An interesting experiment on the nature of success was started by psychologist Walter Mischel at Stanford University in the 1960s. He decided to test the self-discipline of children at an early age, then trace their relative success as their lives went on.
The experiment began when the children were aged four, Mischel devised a game involving a treat that pretty much all children like - marshmallows. He'd place one marshmallow in front of each child and told them they could eat it right away if they wanted to. However, if they could wait several minutes before eating it, they'd receive a second marshmallow as a reward.
You can imagine how difficult this test was for such young children!
Some ate the first marshmallow straight away without a second thought, while others managed to last up to fifteen minutes waiting for a second one. Even the children with more self-control found this experiment very difficult, one even licked the table around the marshmallow.
Mischel carefully recorded each child's result and then progressed their success throughout their later lives. The correlation between self-control in the marshmallow test and later success was amazing, according to the reported results.
At the age of eighteen, those who ate the first marshmallow immediately were found to have low self-esteem, be stubborn, have envy problems, become bullies, and be easily frustrated. They also had more challenging adulthoods, including a higher likelihood of suffering drug problems by age thirty-two.
Those who managed to wait for their marshmallow had much better life outcomes. They were better at coping, being assertive, trustworthiness, and academic challenges. They apparently averaged SAT scores 210 points higher than their less controlled peers.
This is strong evidence that what many of us already suspect is true - that self-discipline plays a big role in success.
This is good news in that it defines the problem for us. By being able to delay gratification when it's sensible to do so, we're more likely to lead good lives.
Almost everything lasting that's good in life is difficult to achieve and requires enduring situations we'd rather not have to. Getting a good education involves doing study that's sometimes boring. Creating a successful business involves hard work, uncomfortable sales-calls, and financial discipline. Having a good marriage involves resisting the lures of lust and selfishness.
Like the children sitting waiting for a marshmallow, the ability to resist the temptation to do what would provide us with the greatest short-term reward can often lead to better long-term outcomes.
However, there's also bad news in these results for those who already suffer from self-control problems.

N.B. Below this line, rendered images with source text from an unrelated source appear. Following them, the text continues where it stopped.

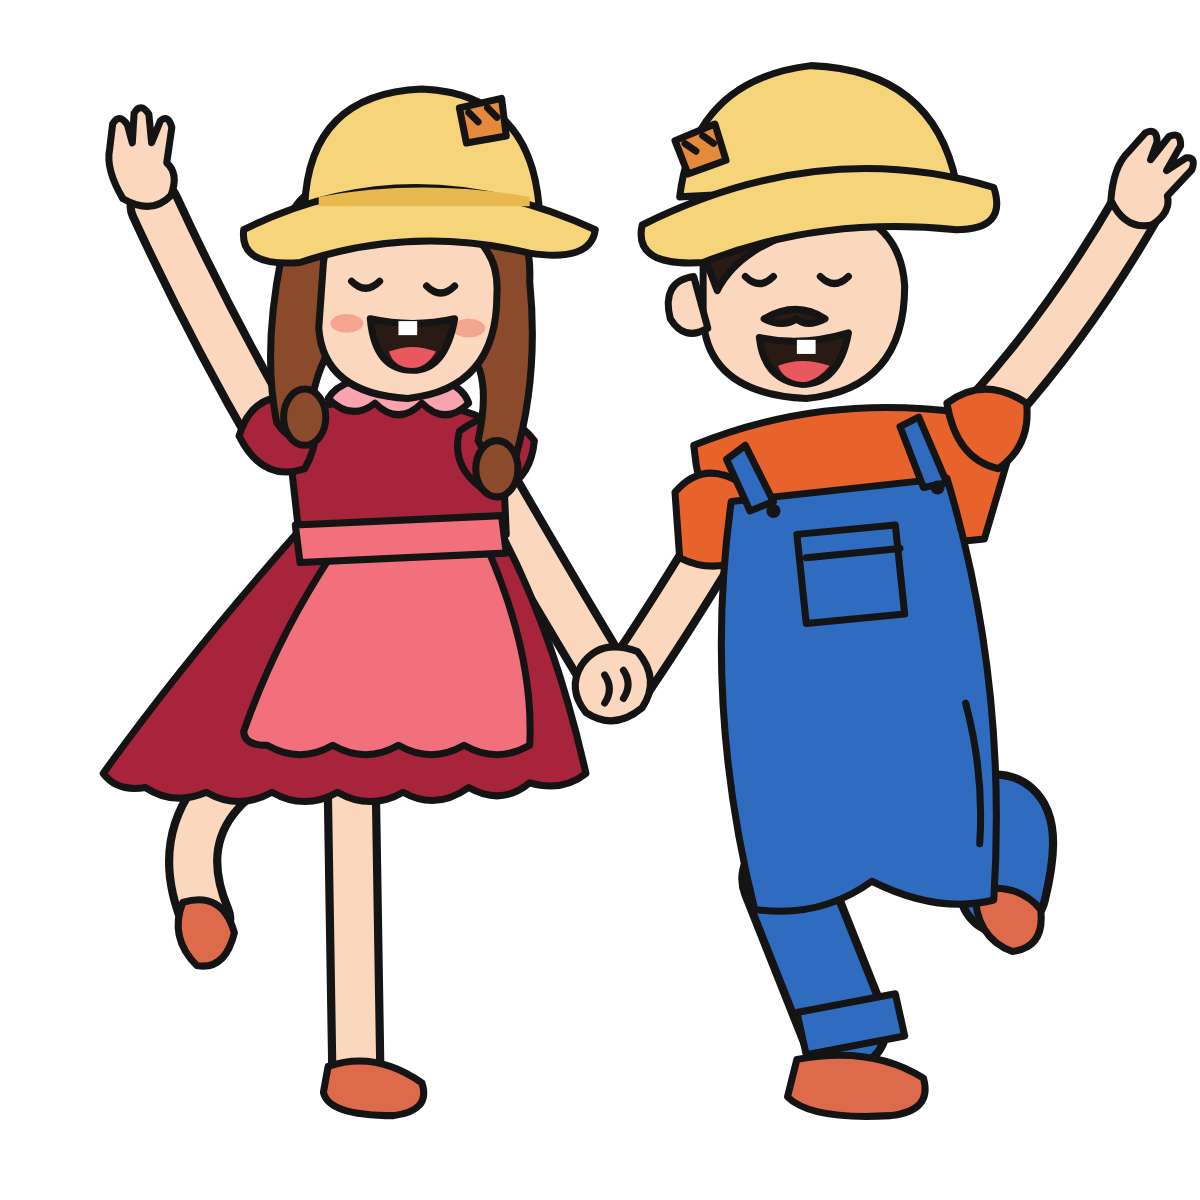
<!DOCTYPE html>
<html lang="en">
<head>
<meta charset="utf-8">
<title>Festival Dancers</title>
<link rel="stylesheet" href="https://fonts.googleapis.com/css2?family=Nunito:wght@400&display=swap">
<style>
  :root {
    --ink: #141414;
    --paper: #ffffff;
    --skin: #fbd7bd;
    --cheek: #f3a58f;
    --straw: #f6d57a;
    --straw-shade: #e9b84e;
    --patch: #e48a3a;
    --hair-brown: #8b4a2b;
    --hair-dark: #2a1a14;
    --dress-red: #a7243b;
    --apron-pink: #f26f7c;
    --collar-pink: #f8a3ad;
    --shirt-orange: #e8622c;
    --overall-blue: #2f6cc0;
    --overall-shade: #24579e;
    --shoe: #dd6a4a;
    --tongue: #e8585e;
  }
  html, body { margin: 0; padding: 0; overflow: hidden; background: var(--paper); font-family: "Nunito", sans-serif; }
  .stage { width: 1200px; height: 1200px; display: block; }
  .ink { stroke: var(--ink); stroke-width: 3; stroke-linejoin: round; stroke-linecap: round; }
  .line { fill: none; stroke: var(--ink); stroke-width: 3; stroke-linecap: round; stroke-linejoin: round; }
  .limb-outline { fill: none; stroke: var(--ink); stroke-width: 24; stroke-linecap: round; stroke-linejoin: round; }
  .limb-skin { fill: none; stroke: var(--skin); stroke-width: 17; stroke-linecap: round; stroke-linejoin: round; }
  .leg-outline { fill: none; stroke: var(--ink); stroke-width: 40; stroke-linecap: round; stroke-linejoin: round; }
  .leg-blue { fill: none; stroke: var(--overall-blue); stroke-width: 33; stroke-linecap: round; stroke-linejoin: round; }
</style>
</head>
<body>
<svg class="stage" viewBox="0 0 512 512" xmlns="http://www.w3.org/2000/svg" xmlns:xlink="http://www.w3.org/1999/xlink" role="img" aria-label="Two dancers in straw hats holding hands">
  <defs>
    <path id="girl-arm-raised" d="M118,188 Q90,140 66,88"/>
    <path id="girl-arm-down" d="M205,198 Q235,250 258,288"/>
    <path id="girl-leg-bent" d="M110,325 Q70,350 88,392"/>
    <path id="girl-leg-straight" d="M150,330 L152,455"/>
    <path id="man-arm-raised" d="M420,178 Q455,140 484,90"/>
    <path id="man-arm-down" d="M305,232 Q285,265 268,290"/>
    <path id="man-leg-straight" d="M335,375 L360,438"/>
    <path id="man-leg-bent" d="M405,360 Q440,330 428,380"/>
    <g id="hat-patch">
      <path class="ink" fill="var(--patch)" d="M0,0 L18,-4 L20,12 L3,15Z"/>
      <path class="line" d="M4,2 L8,6 M12,0 L16,4"/>
    </g>
    <g id="raised-hand">
      <path class="ink" fill="var(--skin)" d="M-12,8 Q-16,-6 -12,-14 L-8,-24 Q-4,-28 -2,-22 L-2,-14 L2,-26 Q6,-30 8,-24 L6,-12 L12,-20 Q16,-22 16,-16 L10,-2 Q14,4 8,12 Q-2,18 -12,8Z"/>
    </g>
  </defs>

  <rect width="512" height="512" fill="var(--paper)"/>

  <g id="girl">
    <g id="girl-legs">
      <use href="#girl-leg-bent" class="limb-outline"/>
      <use href="#girl-leg-bent" class="limb-skin"/>
      <use href="#girl-leg-straight" class="limb-outline"/>
      <use href="#girl-leg-straight" class="limb-skin"/>
      <path class="ink" fill="var(--shoe)" d="M78,385 Q95,380 100,398 Q96,414 84,412 Q72,400 78,385Z"/>
      <path class="ink" fill="var(--shoe)" d="M140,455 Q160,448 180,462 Q184,474 168,476 Q140,476 138,466Z"/>
    </g>
    <g id="girl-arms">
      <use href="#girl-arm-raised" class="limb-outline"/>
      <use href="#girl-arm-raised" class="limb-skin"/>
      <use href="#raised-hand" transform="translate(62,74) rotate(-15)"/>
      <use href="#girl-arm-down" class="limb-outline"/>
      <use href="#girl-arm-down" class="limb-skin"/>
    </g>
    <g id="girl-dress">
      <path class="ink" fill="var(--dress-red)" d="M128,226 L212,224 Q236,268 250,330 Q240,338 226,334 Q214,344 200,336 Q186,346 172,338 Q158,346 144,338 Q130,346 116,338 Q102,346 88,338 Q74,344 62,336 Q50,338 44,330 Q80,280 128,226Z"/>
      <path class="ink" fill="var(--dress-red)" d="M122,178 Q170,160 214,182 L216,228 L128,232Z"/>
      <path class="ink" fill="var(--dress-red)" d="M102,186 Q108,166 128,170 Q140,182 130,200 Q112,206 102,186Z"/>
      <path class="ink" fill="var(--dress-red)" d="M196,184 Q214,170 228,188 Q226,208 208,210 Q192,200 196,184Z"/>
      <path class="ink" fill="var(--apron-pink)" d="M142,236 L208,234 Q228,280 226,318 Q212,326 198,318 Q184,326 170,318 Q156,326 142,318 Q128,326 114,318 Q104,318 104,312 Q118,272 142,236Z"/>
      <path class="ink" fill="var(--apron-pink)" d="M126,224 L214,220 L216,236 L128,240Z"/>
      <path class="ink" fill="var(--collar-pink)" d="M140,170 Q150,180 160,172 Q170,182 180,172 Q190,182 200,172 Q196,160 170,160 Q146,160 140,170Z"/>
    </g>
    <g id="girl-head">
      <path class="ink" fill="var(--hair-brown)" d="M120,110 Q120,70 175,72 Q228,76 226,120 Q230,160 220,195 Q210,200 204,188 Q210,160 200,150 L140,150 Q130,170 134,186 Q124,190 118,180 Q112,150 120,110Z"/>
      <ellipse class="ink" fill="var(--hair-brown)" cx="130" cy="178" rx="9" ry="12"/>
      <ellipse class="ink" fill="var(--hair-brown)" cx="212" cy="200" rx="9" ry="12"/>
      <path class="ink" fill="var(--skin)" d="M138,112 Q140,92 176,92 Q214,96 212,126 Q212,166 174,170 Q138,168 136,140Z"/>
      <path class="line" d="M150,120 Q156,126 162,120 M182,122 Q188,128 194,122"/>
      <ellipse fill="var(--cheek)" cx="148" cy="138" rx="7" ry="4"/>
      <ellipse fill="var(--cheek)" cx="200" cy="140" rx="7" ry="4"/>
      <path class="ink" fill="var(--hair-dark)" d="M158,136 Q176,140 194,136 Q190,158 176,158 Q160,158 158,136Z"/>
      <path fill="var(--tongue)" d="M166,150 Q176,146 186,150 Q182,157 176,157 Q168,157 166,150Z"/>
      <rect x="170" y="137" width="8" height="6" fill="var(--paper)"/>
    </g>
    <g id="girl-hat">
      <path class="ink" fill="var(--straw)" d="M130,88 Q132,40 180,38 Q226,40 230,88Z"/>
      <path class="ink" fill="var(--straw)" d="M104,98 Q176,62 254,98 Q252,112 226,108 Q176,96 128,112 Q102,114 104,98Z"/>
      <path fill="var(--straw-shade)" d="M136,84 Q180,76 226,84 L226,88 L136,88Z"/>
      <use href="#hat-patch" transform="translate(196,46)"/>
    </g>
  </g>

  <g id="man">
    <g id="man-legs">
      <use href="#man-leg-straight" class="leg-outline"/>
      <use href="#man-leg-straight" class="leg-blue"/>
      <use href="#man-leg-bent" class="leg-outline"/>
      <use href="#man-leg-bent" class="leg-blue"/>
      <path class="ink" fill="var(--overall-blue)" d="M340,432 L382,424 L386,442 L344,450Z"/>
      <path class="ink" fill="var(--shoe)" d="M340,452 Q372,446 394,460 Q398,474 380,476 Q346,478 336,468Z"/>
      <path class="ink" fill="var(--shoe)" d="M416,380 Q434,376 444,388 Q446,404 432,406 Q416,400 416,380Z"/>
    </g>
    <g id="man-arms">
      <use href="#man-arm-raised" class="limb-outline"/>
      <use href="#man-arm-raised" class="limb-skin"/>
      <use href="#raised-hand" transform="translate(488,82) rotate(20)"/>
      <use href="#man-arm-down" class="limb-outline"/>
      <use href="#man-arm-down" class="limb-skin"/>
    </g>
    <g id="man-torso">
      <path class="ink" fill="var(--shirt-orange)" d="M296,190 Q350,168 410,176 L430,196 L420,230 L320,240 Q300,230 296,190Z"/>
      <path class="ink" fill="var(--shirt-orange)" d="M288,210 Q300,196 316,206 L322,236 Q306,246 290,238Z"/>
      <path class="ink" fill="var(--shirt-orange)" d="M404,172 Q420,160 438,172 Q440,190 426,200 Q408,196 404,172Z"/>
      <path class="ink" fill="var(--overall-blue)" d="M312,214 L404,204 Q430,290 424,384 Q400,390 372,376 Q350,392 322,388 Q300,300 312,214Z"/>
      <path class="ink" fill="var(--overall-blue)" d="M318,190 L330,214 L320,218 L310,196Z"/>
      <path class="ink" fill="var(--overall-blue)" d="M392,178 L404,206 L394,208 L384,182Z"/>
      <path class="ink" fill="var(--overall-blue)" d="M340,228 L382,224 L386,262 L344,266Z"/>
      <path class="line" d="M344,238 L384,234"/>
      <circle fill="var(--ink)" cx="330" cy="218" r="3"/>
      <circle fill="var(--ink)" cx="400" cy="208" r="3"/>
      <path class="line" d="M412,300 Q420,330 418,360" stroke="var(--overall-shade)"/>
    </g>
    <g id="man-head">
      <path class="ink" fill="var(--skin)" d="M300,112 Q300,88 340,86 Q384,88 386,122 Q386,166 344,170 Q302,168 300,136Z"/>
      <path class="ink" fill="var(--skin)" d="M296,118 Q282,120 286,136 Q292,146 302,140Z"/>
      <path class="ink" fill="var(--hair-dark)" d="M300,108 Q320,90 350,96 Q316,104 306,124Z"/>
      <path class="line" d="M318,118 Q324,124 330,118 M350,118 Q356,124 362,118"/>
      <path class="ink" fill="var(--hair-dark)" d="M326,136 Q340,128 352,136 Q344,140 340,136 Q334,140 326,136Z"/>
      <path class="ink" fill="var(--hair-dark)" d="M324,144 Q342,148 362,142 Q358,164 342,164 Q326,162 324,144Z"/>
      <path fill="var(--tongue)" d="M332,156 Q342,152 354,156 Q348,163 342,163 Q334,162 332,156Z"/>
      <rect x="340" y="145" width="8" height="6" fill="var(--paper)"/>
    </g>
    <g id="man-hat">
      <path class="ink" fill="var(--straw)" d="M290,84 Q296,34 346,28 Q398,30 408,78Z"/>
      <path class="ink" fill="var(--straw)" d="M274,96 Q350,58 424,80 Q430,98 408,98 Q350,92 300,112 Q270,114 274,96Z"/>
      <use href="#hat-patch" transform="translate(288,60) rotate(-10)"/>
    </g>
  </g>

  <g id="joined-hands">
    <path class="ink" fill="var(--skin)" d="M248,284 Q256,272 272,278 Q282,290 274,302 Q262,312 250,304 Q242,294 248,284Z"/>
    <path class="line" d="M258,288 Q262,294 258,300 M266,286 Q270,292 266,298"/>
  </g>
</svg>
</body>
</html>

If you can determine who's going to be successful as early as age four, this suggests that we're in less control of our outcomes than we may like to believe. The fact that those who have drug problems by age thirty-two also suffered self-control problems at four, suggests that our life path is mapped out at a very early age.
The extent that a four-year-old child has determined his own personality traits rather than having them determined for him is arguable. But any sensible analysis would suggest that there's not much conscious self-determination going on there. Most people would say a young child's behavior is influenced much more by his genes, environment and parenting, than by his own choices.
Unless you're some kind of super-genius, I'm guessing that everyone reading this is over the age of four. It's an uncomfortable conclusion to come to - believing that important parts of your life were already mapped out all those years ago.
I've written before that people don't tend to change much, but also that it's possible for them to change if they really want to. I guess the lesson to take from this is that if you did have poor self-control at an early age, it will be much more difficult to succeed. But here's the key point - it's not impossible.
You may be interested in reading my previous article on how to improve your self-discipline. With practice, I think even those who are at a natural disadvantage can still improve themselves to above-average levels in most fields. Self-discipline is one of those areas.